The key to managing anxiety spikes like this is the emotional equivalent of the smoke alarm dance - you know it - wafting the alarm until it stops going off! In the case of your emotions, the most effective way of doing this is to practice breathing exercises. You can find out more about them here.
Note - if the source of your anxiety around mask-wearing is a fear of not being able to breathe you may well find that focusing on your breathing actually makes things worse. If this is you do not try breathing exercises - instead the most effective thing you can do is find a song you really like, put it on your phone and headphones and hum along to it as you do your shopping. Humming like this regulates your breathing, and the song distracts your mind - and, if it is a worship song or one which you associate with feeling safe and calm, can help your emotions to settle.
Whatever you do to manage anxiety we suggest you practice at home, in a calm safe environment at first. Only once you have got the hang of it should you try it elsewhere or in more challenging spaces - take it step by step.
2 - Practice wearing your face covering
The next thing to do is to put the mask on - but to do so in a place where you feel otherwise calm, and you know you can take it off if you need to. Set yourself a timer if you need to, and challenge yourself to wear the mask for a set period of time, whilst doing your breathing or humming exercise. Gradually increase the time you wear it and each time, keep practicing that length of time until it starts to feel easier.

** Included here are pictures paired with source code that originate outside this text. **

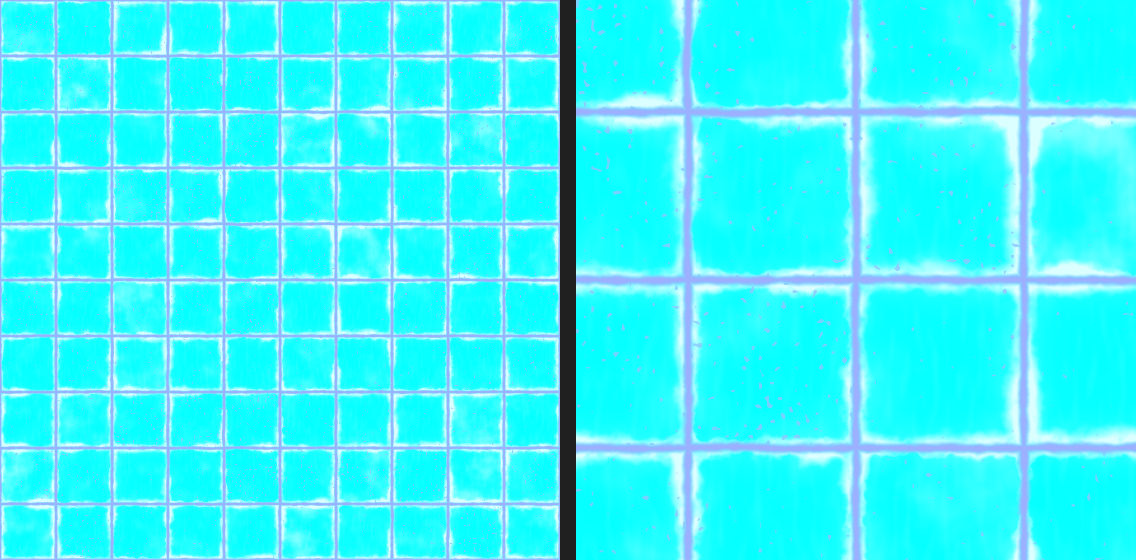
Left: the whole. Right: its middle third, enlarged.
Reproduce this texture map procedurally as a WebGL 2 fragment shader.

```glsl
#version 300 es
precision highp float;

uniform vec2 u_resolution;
out vec4 outColor;

const float TILES = 10.0;
const vec3 GLAZE = vec3(0.02, 1.0, 1.0);
const vec3 WORN = vec3(0.86, 1.0, 1.0);
const vec3 GROUT_CORE = vec3(0.61, 0.69, 1.0);
const vec3 GROUT_SIDE = vec3(0.47, 0.83, 1.0);
const vec3 PIT = vec3(0.56, 0.78, 1.0);

float hash(vec2 p, float seed) {
  vec3 q = fract(vec3(p.xyx) * vec3(0.1031, 0.1030, 0.0973) + seed * 0.1371);
  q += dot(q, q.yzx + 33.33);
  return fract((q.x + q.y) * q.z);
}

vec2 gradientAt(vec2 cell, float period, float seed) {
  float angle = 6.28319 * hash(mod(cell, period), seed);
  return vec2(cos(angle), sin(angle));
}

// Gradient noise, about -0.7 to 0.7, repeating every period cells
float noise(vec2 p, float period, float seed) {
  vec2 i = floor(p), f = fract(p);
  vec2 w = f * f * f * (f * (f * 6.0 - 15.0) + 10.0);
  vec2 e = vec2(1.0, 0.0);
  float a = dot(gradientAt(i, period, seed), f);
  float b = dot(gradientAt(i + e.xy, period, seed), f - e.xy);
  float c = dot(gradientAt(i + e.yx, period, seed), f - e.yx);
  float d = dot(gradientAt(i + e.xx, period, seed), f - e.xx);
  return mix(mix(a, b, w.x), mix(c, d, w.x), w.y);
}

float fbm(vec2 p, float frequency, float seed) {
  float sum = 0.0, gain = 1.0;
  for (int k = 0; k < 4; k++) {
    sum += gain * noise(p * frequency, TILES * frequency, seed + float(k));
    frequency *= 2.0;
    gain *= 0.5;
  }
  return sum;
}

// Distance inward from the edge of a rounded square
float insetDistance(vec2 local, float halfSize, float radius) {
  vec2 q = abs(local) - halfSize + radius;
  return radius - length(max(q, 0.0)) - min(max(q.x, q.y), 0.0);
}

// Thin broken rim with a soft haze reaching into the tile
float rimWear(vec2 p, vec2 local, float amount) {
  float inset = insetDistance(local, 0.472, 0.09);
  float patches = fbm(p, 2.0, 11.0);
  float ragged = fbm(p, 12.0, 23.0);
  float width = max(0.022 + 0.045 * amount + 0.07 * patches, 0.008);
  float rim = 1.0 - smoothstep(width * 0.2, width * 1.4, inset + 0.035 * ragged);
  float strength = clamp(0.55 + 0.55 * patches + 0.35 * ragged, 0.1, 1.0);
  float haze = exp(-max(inset, 0.0) * 15.0) * clamp(0.2 + 0.25 * amount + 0.4 * patches, 0.0, 1.0);
  return rim * strength + haze * 0.75;
}

// Soft cloudy bloom, strong on a few tiles only
float cloudWear(vec2 p, float amount) {
  float drift = smoothstep(0.1, 0.8, fbm(p, 0.8, 37.0));
  float cloud = smoothstep(-0.4, 0.75, fbm(p, 2.0, 41.0));
  float strong = smoothstep(0.82, 1.0, amount);
  return cloud * (0.5 * strong + 0.5 * drift);
}

// Small scattered chips
float pits(vec2 p, float amount) {
  float grain = noise(p * 22.0, TILES * 22.0, 53.0);
  float cluster = noise(p * 3.0, TILES * 3.0, 59.0);
  float threshold = 0.50 - 0.15 * amount - 0.22 * cluster;
  return smoothstep(threshold, threshold + 0.10, grain);
}

void main() {
  vec2 p = gl_FragCoord.xy / u_resolution * TILES;
  float pixel = TILES / min(u_resolution.x, u_resolution.y);

  // Slightly wavering grid
  vec2 waver = vec2(noise(p * 2.0, TILES * 2.0, 3.0), noise(p * 2.0, TILES * 2.0, 7.0));
  vec2 grid = p + 0.014 * waver;
  vec2 id = mod(floor(grid), TILES);
  vec2 local = fract(grid) - 0.5;

  // Glaze with faint mottling and brushed streaks
  float mottling = 0.16 * max(fbm(p, 2.0, 61.0), 0.0);
  float streaks = 0.14 * max(noise(p * vec2(18.0, 4.0), TILES * 2.0, 67.0), 0.0);
  float wear = rimWear(p, local, hash(id, 1.0));
  wear += cloudWear(p, hash(id, 2.0)) + mottling + streaks;
  vec3 color = mix(GLAZE, WORN, clamp(wear, 0.0, 1.0));
  color = mix(color, PIT, 0.8 * pits(p, hash(id, 4.0)));

  // Grout, darkest along its centre and fading into the rim
  float lineDistance = 0.5 - max(abs(local.x), abs(local.y));
  lineDistance += 0.012 * fbm(p, 8.0, 71.0);
  float soft = max(pixel * 0.75, 0.015);
  float grout = 1.0 - smoothstep(0.028 - soft, 0.028 + soft, lineDistance);
  vec3 groutColor = mix(GROUT_CORE, GROUT_SIDE, smoothstep(0.004, 0.03, lineDistance));
  color = mix(color, groutColor, grout);

  outColor = vec4(color, 1.0);
}
```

You might like to have someone with you the first few times you try this - moral support is always helpful. Get them to hum along with you! Or tell you jokes to distract you - anything that helps!
If you find tying the mask on or hooking it around your ears too hard remember that you can make it even easier than that - the first few times try just placing it over your mouth gently and holding it lightly in place. Get used to the feel of it on your skin - and the more you practice this the more your mind will get used to it and stop triggering an alert when it experiences this previously negative sensation.
3 - Try different face coverings
Masks vary - there are cotton ones, paper ones, disposable ones, washable ones, coloured ones, patterned ones, ones with nose clips, ones without, ones that tie around the back of your head, ones that hook over your ears … some are thicker than other so feel more obstructive, some are tighter or looser than others - the variation is almost endless. Be creative and try out a few different kinds until you find one that feels comfortable. Some people find the thicker fabric ones are much more difficult to wear because they feel heavier around your face - so you might prefer a disposable mask. Or you might like to experiment with masks that are brightly coloured or more fun looking. Or if you are really lucky maybe you can ask a friend to make you one so you associate it with that person.
4 - Try aromatherapy
This is a love it/hate it one but some people find it really helps. If you like scents, try putting drops of your favourite essential oil (you could also choose a calming blend) on the edges. Or you may find a washable mask washed in your usual household fabric softener has that soothing scent you associate with home and safety. Again, try some things and see what works - if you find strong scents or too much stimulation tricky this one is probably not for you.
5 - Remember you do not HAVE to wear it if you really CAN’T
The guidelines state quite clearly that if a physical or mental illness means you cannot put on, wear, or remove a face covering, you do not have to. This specifically includes “if putting on, wearing or removing a face covering will cause you severe distress”
Many people who are unable to wear face coverings fear being judged, criticised or even harassed for not wearing one. Many patient organisations, societies, and support groups are producing badges, lanyards and other labels you can wear to explain why you are not wearing one - for example hidden disabilities sell a low-cost lanyard and badge you can wear.
By the way…
There have been some false news articles circulated on social media claiming supposed risks of wearing masks. We are aware these have caused some to feel very anxious - but they are not accurate - you can read the truth about these concerns here if you are worried.